Full Frame Film Festival 2006
I'm here in Durham, chowing down North Carolina-style barbecue (hacked-up pig, tangy vinegar sauce) off a paper plate, complemented by sweetened iced tea, and in the company of several hundred stalwart American documentarians (among them: Richard Leacock, D.A. Pennebaker, Albert Maysles) at the Full Frame Documentary Film Festival. What do I call this? Utopia! Transcendant eats, outstanding company.
"Are documentarians better than other people?" I ask my Newton-based filmmaker friend, Steven Ascher, who's at Full Frame, along with his co-director wife, Jeanne Jordan. They're showing the hugely life-affirming. So Much So Fast, chronicling Stephen Haywood's valiant battle to keep his juices going, and his brainy humor and agnostic philosophizing intact, as his body slips away through ALS, Lou Gehrig's Disease.
"I think documentarians are better," Ascher replies. He's thinking of the standing ovation from the non-fiction filmmakers for, Mark Rabil, the diligent lawyer who got a North Carolina black inmate, framed on a rape-and-murder rap, out of a lifetime jailing. (Seen in The Trials of Darryl Hunt, winner of Full Frame's Audience Award.) Documentarians are like that: socially conscious, anti-racist, empathetic of regular people and their woes, and willing to toil years in the editing room to put forth an important story. Durham, North Carolina, might be a blue town in a red state, but the Full Frame bunch are far bluer: imagine even a single George W vote from this progressive crowd.
I'd heard for several years that Full Frame is the best-programmed documentary festival in America, and that might be right. In three days of viewing, I see only really good films. Every one of them. There are extended Q&A's with filmmakers after the screenings, and no rush to clear the house. There's a fascinating sidebar of films produced post- Katrina, and Branford Marsalis offers an impromptu New Orleans jazz concert.
Several docs I like:
Anne Makepeace's Rain in a Dry Land, following two Bantu families from ravaged Somalia who are relocated in America. Family one lands in Springfield, Mass, family two in Atlanta, and both experience what you expect of immigrants without money or education: poverty, alienation, depression, family feuds, but also dogged resilience and slivers of hope. A sharp, deeply felt humanist tale with one remarkable scene: the Atlanta family maneuvering stairs for the first time ever, the brave mama leading her frightened flock down the wall-to-wall carpeted steps.

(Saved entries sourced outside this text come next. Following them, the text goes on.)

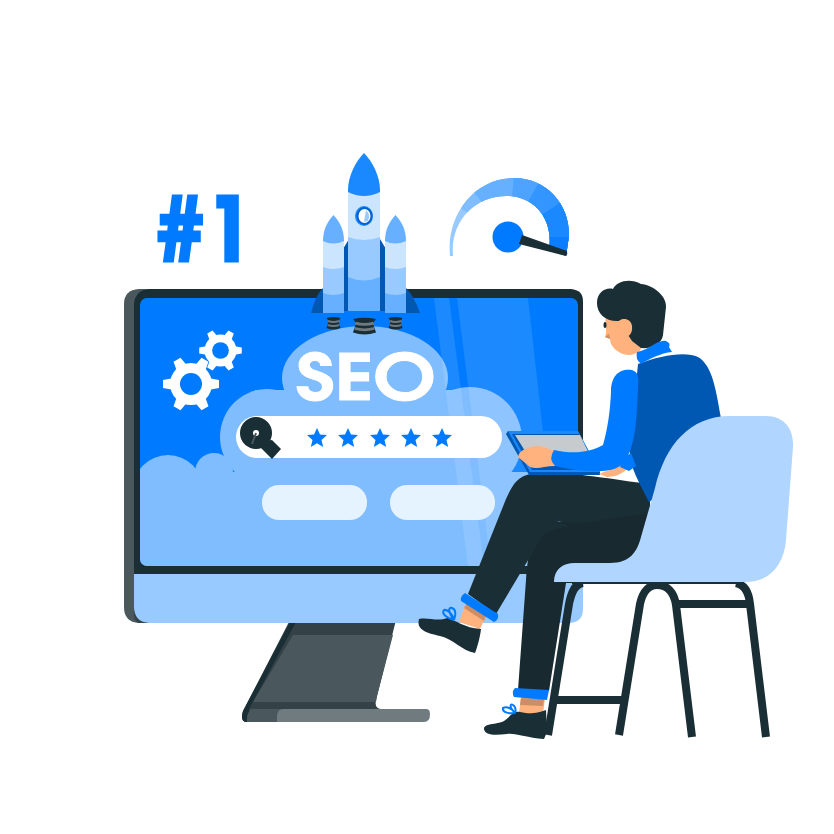
<!DOCTYPE html>
<html lang="en">
<head>
<meta charset="utf-8">
<title>SEO illustration</title>
<style>
:root {
  --blue: #007bff; --blue-deep: #0058b3; --blue-bright: #1a88ff; --blue-mid: #66b0ff;
  --cloud: #80bdff; --blue-light: #99caff; --chair: #b0d6ff; --blue-pale: #cce5ff; --button: #e5f2ff;
  --ink: #1a2e35; --ink-shade: #18292f; --steel: #4a585d; --steel-dark: #344247; --steel-light: #707b80;
  --skin: #ffb27d; --skin-shade: #cc8e64; --white: #fff;
}
html, body { margin: 0; background: var(--white); overflow: hidden; }
svg { display: block; width: 834px; height: 834px; }
text { font-family: "TeX Gyre Adventor", Inter, sans-serif; font-weight: 700; }
.blue { fill: var(--blue); } .deep { fill: var(--blue-deep); } .bright { fill: var(--blue-bright); }
.mid { fill: var(--blue-mid); } .cloud { fill: var(--cloud); } .light { fill: var(--blue-light); }
.pale { fill: var(--blue-pale); } .button { fill: var(--button); } .chair { fill: var(--chair); }
.ink { fill: var(--ink); } .ink-shade { fill: var(--ink-shade); } .steel { fill: var(--steel); }
.steel-dark { fill: var(--steel-dark); } .steel-light { fill: var(--steel-light); }
.skin { fill: var(--skin); } .skin-shade { fill: var(--skin-shade); } .white { fill: var(--white); }
.rank { fill: var(--blue); stroke: var(--blue); stroke-width: 3; font-size: 88px; }
.headline { fill: var(--white); stroke: var(--white); stroke-width: 1; font-size: 64px; }
.frame { fill: none; stroke: var(--ink); stroke-width: 8; }
.lace { fill: none; stroke: var(--blue); stroke-width: 2; }
</style>
</head>
<body>
<svg viewBox="0 0 834 834" role="img" aria-label="Man with a laptop beside a large monitor showing SEO and a rocket">
  <defs>
    <clipPath id="screen-area"><rect x="140" y="298" width="438" height="268" rx="7"/></clipPath>
    <clipPath id="gauge-arc"><path d="M450 256C446 214 475 178 514 178C547 178 570 205 569 236L566 256L549 250C554 220 535 196 507 196C474 196 450 222 453 256Z"/></clipPath>
    <clipPath id="core-shape"><path d="M364 153C373 162 380 177 380 190V311H348V190C348 177 355 162 364 153Z"/></clipPath>
    <clipPath id="booster-shape"><path d="M333.500 215C340 222 344 230 344 241V313H323V241C323 230 327 222 333.500 215Z"/></clipPath>
    <polygon id="star" points="0,-10 3,-3.500 10,-3 4.500,2 6.200,9 0,5.300 -6.200,9 -4.500,2 -10,-3 -3,-3.500"/>
    <path id="gear-teeth" d="M-6 -17L-4 -28H4L6 -17V17L4 28H-4L-6 17Z"/>
    <g id="gear" class="white">
      <use href="#gear-teeth" transform="rotate(30)"/>
      <use href="#gear-teeth" transform="rotate(90)"/>
      <use href="#gear-teeth" transform="rotate(150)"/>
      <circle r="21"/>
      <circle class="blue" r="11"/>
    </g>
    <g id="booster" clip-path="url(#booster-shape)">
      <rect class="mid" x="323" y="215" width="21" height="98"/>
      <path class="pale" d="M323 241Q333 246 344 241V272H323Z"/>
      <path class="light" d="M323 267Q333 271 344 267V298H323Z"/>
      <path class="mid" d="M323 293Q333 297 344 293V313H323Z"/>
    </g>
    <g id="nozzle">
      <path class="ink" d="M-7 0Q0 -2 7 0L5 3L7 10Q0 13 -7 10L-5 3Z"/>
      <path class="steel-light" d="M-5 2Q0 4 5 2L6 4Q0 6 -6 4ZM-6 6Q0 8 6 6V8Q0 10 -6 8Z"/>
    </g>
  </defs>

  <text class="rank" x="156" y="261" textLength="97" lengthAdjust="spacingAndGlyphs">#1</text>

  <g id="gauge">
    <g clip-path="url(#gauge-arc)">
      <rect class="light" x="445" y="175" width="130" height="85"/>
      <polygon fill="#80bdff" points="508,237 440,196 470,170 580,170 580,260"/>
      <polygon fill="#66b0ff" points="508,237 465,180 480,165 580,165 580,260"/>
      <polygon fill="#4da3ff" points="508,237 515,165 580,165 580,260"/>
      <polygon fill="#3395ff" points="508,237 546,170 580,180 580,260"/>
      <polygon fill="#1a88ff" points="508,237 575,193 580,260"/>
      <polygon fill="#0b7eff" points="508,237 580,237 580,265"/>
    </g>
    <circle class="blue" cx="508" cy="237" r="15.500"/>
    <path class="ink" d="M522 235L567 251Q568 254 566 256L519 244Z"/>
  </g>

  <g id="monitor">
    <path class="steel-dark" d="M290 620H396L376 700Q374 709 382 709H278L246 722Q240 721 243 711Z"/>
    <path class="ink" d="M290 622H296L249 709V722H246Q240 721 243 711Z"/>
    <path class="steel" d="M293 635H393L377 696L376 702H253Z"/>
    <path class="steel" d="M251 709H290V722H247Q246 714 251 709Z"/>
    <path class="steel-light" d="M283 709H426Q430 709 430 714Q430 722 424 722H277V715Q278 709 283 709Z"/>
    <path class="steel" d="M139 289H155V623H139Q124 622 124 607V304Q124 290 139 289Z"/>
    <path class="ink" d="M150 289H571Q583 290 583 301V580H134V304Q135 290 150 289Z"/>
    <path class="light" d="M134 574H583V609Q583 622 570 623H149Q135 622 134 608Z"/>
    <path class="ink" d="M134 608Q134 622 149 623H139Q133 622 134 608Z" opacity=".5"/>
    <g clip-path="url(#screen-area)">
      <rect class="blue" x="140" y="298" width="438" height="268"/>
      <g class="cloud">
        <circle cx="168" cy="490" r="35"/>
        <circle cx="214" cy="472" r="19"/>
        <ellipse cx="267" cy="437" rx="47" ry="48"/>
        <ellipse cx="365" cy="378" rx="83" ry="52"/>
        <ellipse cx="470" cy="440" rx="52" ry="53"/>
        <rect x="255" y="390" width="225" height="100"/>
        <rect x="140" y="472" width="438" height="95"/>
      </g>
      <g class="white" opacity=".11">
        <polygon points="434,298 449,298 484,566 468,566"/>
        <polygon points="457,298 528,298 558,566 491,566"/>
      </g>
    </g>
    <use href="#gear" x="191" y="384"/>
    <use href="#gear" transform="translate(220.500 350.500) scale(.76)"/>
    <text class="headline" x="296" y="400" textLength="140" lengthAdjust="spacingAndGlyphs">SEO</text>
    <rect class="white" x="236" y="416" width="266" height="42" rx="21"/>
    <g id="search-icon">
      <path class="ink" d="M264 441L272 440L281 449L272 459L261 448Z"/>
      <circle class="ink" cx="256" cy="433" r="16"/>
      <circle class="white" cx="256" cy="433" r="3"/>
      <path d="M256 433L252 444" stroke="#4a585d" stroke-width="2"/>
    </g>
    <g class="blue">
      <use href="#star" x="317" y="438"/><use href="#star" x="348" y="438"/><use href="#star" x="380" y="438"/><use href="#star" x="411" y="438"/><use href="#star" x="442" y="438"/>
    </g>
    <rect class="button" x="262" y="485" width="105" height="35" rx="17"/>
    <rect class="button" x="390" y="485" width="105" height="35" rx="17"/>
  </g>

  <g id="rocket">
    <path class="deep" d="M343 249L349 239V311H343ZM380 239L386 249V311H380ZM323 288Q315 296 311 313H323ZM406 288Q414 296 420 313H406Z"/>
    <use href="#booster"/>
    <use href="#booster" x="62"/>
    <g clip-path="url(#core-shape)">
      <rect class="bright" x="348" y="150" width="32" height="165"/>
      <path class="pale" d="M348 192Q364 200 380 192V243H348Z"/>
      <path class="light" d="M348 237Q364 243 380 237V281H348Z"/>
      <path class="mid" d="M348 277Q364 284 380 277V311H348Z"/>
    </g>
    <ellipse class="bright" cx="364" cy="216" rx="9" ry="10"/>
    <ellipse cx="364.500" cy="216" rx="7" ry="8" fill="#fff" stroke="#0062cc" stroke-width="2"/>
    <path class="light" d="M364 222L366 210Q371 215 368 221Z"/>
    <use href="#nozzle" x="333.500" y="318"/>
    <use href="#nozzle" x="395.500" y="318"/>
    <use href="#nozzle" transform="translate(364.500 319) scale(1.650 1.350)"/>
  </g>

  <g id="man">
    <g id="near-foot">
      <polygon class="skin" points="466,602 487,614 480,629 459,622"/>
      <polygon class="skin-shade" points="467,603 487,614 484,621 464,608"/>
      <path class="ink" d="M419 619C428 617 438 622 447 618C456 620 464 628 481 629C480 638 477 648 475 653C462 651 454 639 440 636C427 633 416 630 419 619Z"/>
      <path class="lace" d="M454 620C447 618 441 614 444 610C448 609 453 615 454 620C448 612 448 607 452 608C456 609 456 615 454 620"/>
    </g>
    <g id="far-foot">
      <polygon class="skin" points="521,697 545,698 543,714 519,713"/>
      <polygon class="skin-shade" points="521,698 544,699 543,706 520,705"/>
      <path class="ink" d="M484 729C484 723 496 725 504 721C511 716 513 711 520 712C530 714 535 714 546 710L547 732L544 739C526 738 517 733 507 734C496 735 485 736 484 729Z"/>
      <path class="lace" d="M515 713C508 714 502 712 503 708C507 706 513 709 515 713C509 707 510 703 513 705C516 707 516 710 515 713"/>
    </g>
    <path class="ink-shade" d="M648 510C600 515 558 518 544 529C530 538 528 555 526 580L518 690L549 691L566 583H620L660 520Z"/>
    <path class="blue" d="M515 688L549 690L547 700L514 697Q511 692 515 688Z"/>
    <path class="ink" d="M650 484C620 481 560 469 531 474C517 476 512 486 506 499L468 594L496 614L552 520C580 528 610 516 650 514Z"/>
    <path class="ink" d="M552 519L530 548C537 535 550 530 570 526Z"/>
    <path class="blue" d="M465 593L498 614Q499 620 494 622L461 601Q460 596 465 593Z"/>

    <g id="laptop">
      <path class="deep" d="M508 431H578L600 472V475H529L506 434Z"/>
      <path class="bright" d="M508 431H578L600 472H530Z"/>
      <path class="deep" d="M512 434H579L597 470H532Z"/>
      <path fill="#c7cbcd" d="M515 435H580L594 464L535 467Z"/>
    </g>
    <path class="skin" d="M599 474C607 470 615 470 622 464L629 467C624 473 616 477 607 477Z"/>
    <path class="deep" d="M638 364C661 355 686 351 698 357C713 366 716 391 721 418L700 470L649 502C638 480 628 464 630 446Z"/>
    <path class="skin" d="M518 457C519 450 529 446 538 446C545 446 549 450 556 451L555 465C546 466 537 470 530 467Z"/>
    <path class="blue" d="M611 392C611 374 621 368 632 370C638 372 639 377 638 386C637 415 636 440 627 458C621 470 607 472 592 471C576 471 565 468 555 466Q548 459 554 450C572 454 589 453 603 445C608 427 610 412 611 392Z"/>
    <path class="blue" d="M620 467C623 459 626 456 631 453L636 466L629 471Z"/>

    <g id="head">
      <path class="skin" d="M606 315C604 323 608 329 605 337L610 339C610 347 619 355 630 355C637 354 642 351 643 343L640 316Z"/>
      <path class="skin-shade" d="M605 337L610 339L609 334Z"/>
      <ellipse class="ink" cx="605" cy="325" rx="1.500" ry="3"/>
      <path class="ink" d="M597 303C597 292 606 287 613 289C617 281 630 278 641 284C653 285 667 296 666 307L663 335C662 344 651 349 641 348L632 341L619 321C606 322 597 314 597 303Z"/>
      <path class="skin" d="M617 324C619 317 631 317 632 326C633 334 628 339 621 337Z"/>
    </g>
    <path class="blue" d="M637 352C649 350 658 339 666 341Q671 343 669 347L672 352C661 353 649 359 641 364Q635 359 637 352Z"/>
  </g>

  <g id="chair">
    <g class="frame">
      <path d="M583 583C574 584 571 594 569 604L548 735"/>
      <path d="M619 735L640 604C643 590 650 585 657 585C667 585 674 592 676 605L692 737"/>
      <path d="M736 583C746 585 749 594 750 604L766 737"/>
      <path d="M676 604H750M553 700H622"/>
    </g>
    <path class="ink" d="M572 581H742V584H572Z"/>
    <path class="chair" d="M554 582C554 570 562 563 575 563H610C630 563 637 552 641 537L655 488C665 445 690 416 730 416H766C785 416 794 430 793 447L786 540C784 565 770 582 745 582Z"/>
  </g>
</svg>
</body>
</html>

Kirby Dick's This Film Not Yet Rated, a blistering attack on Hollywood's MPAA Board, which sees and hears no evil when there's rampant, repulsive violence, but which straps films with the audience-stopping NC-17 rating if there's lesbianism, too much orgasmic sex. Part tongue-in-cheek detective story, this important muckraking work gleefully exposes Jack Valenti and his entrenched studio cohorts.
Rebecca Snedecker's By Invitation Only, a personal documentary in which the liberal filmmaker rubs against the upper-crust Mardi Gras traditions of her society family, realizing there's no place in the celebrations for her African-American boyfriend. A smart, tantalizing take on class and race, tracing a hundred years of parallel New Orleans history, white and black.
Patrick Creadon's Wordplay, lots of fun, loads of heart, a grandly winning story of America's crossword-puzzle subculture, climaxing at the exciting national tourney to determine America's best solver. Sure to be a box-office hit, this guaranteed pleaser comes next to the Independent Film Festival of Boston.
(Boston Phoenix, April 2006)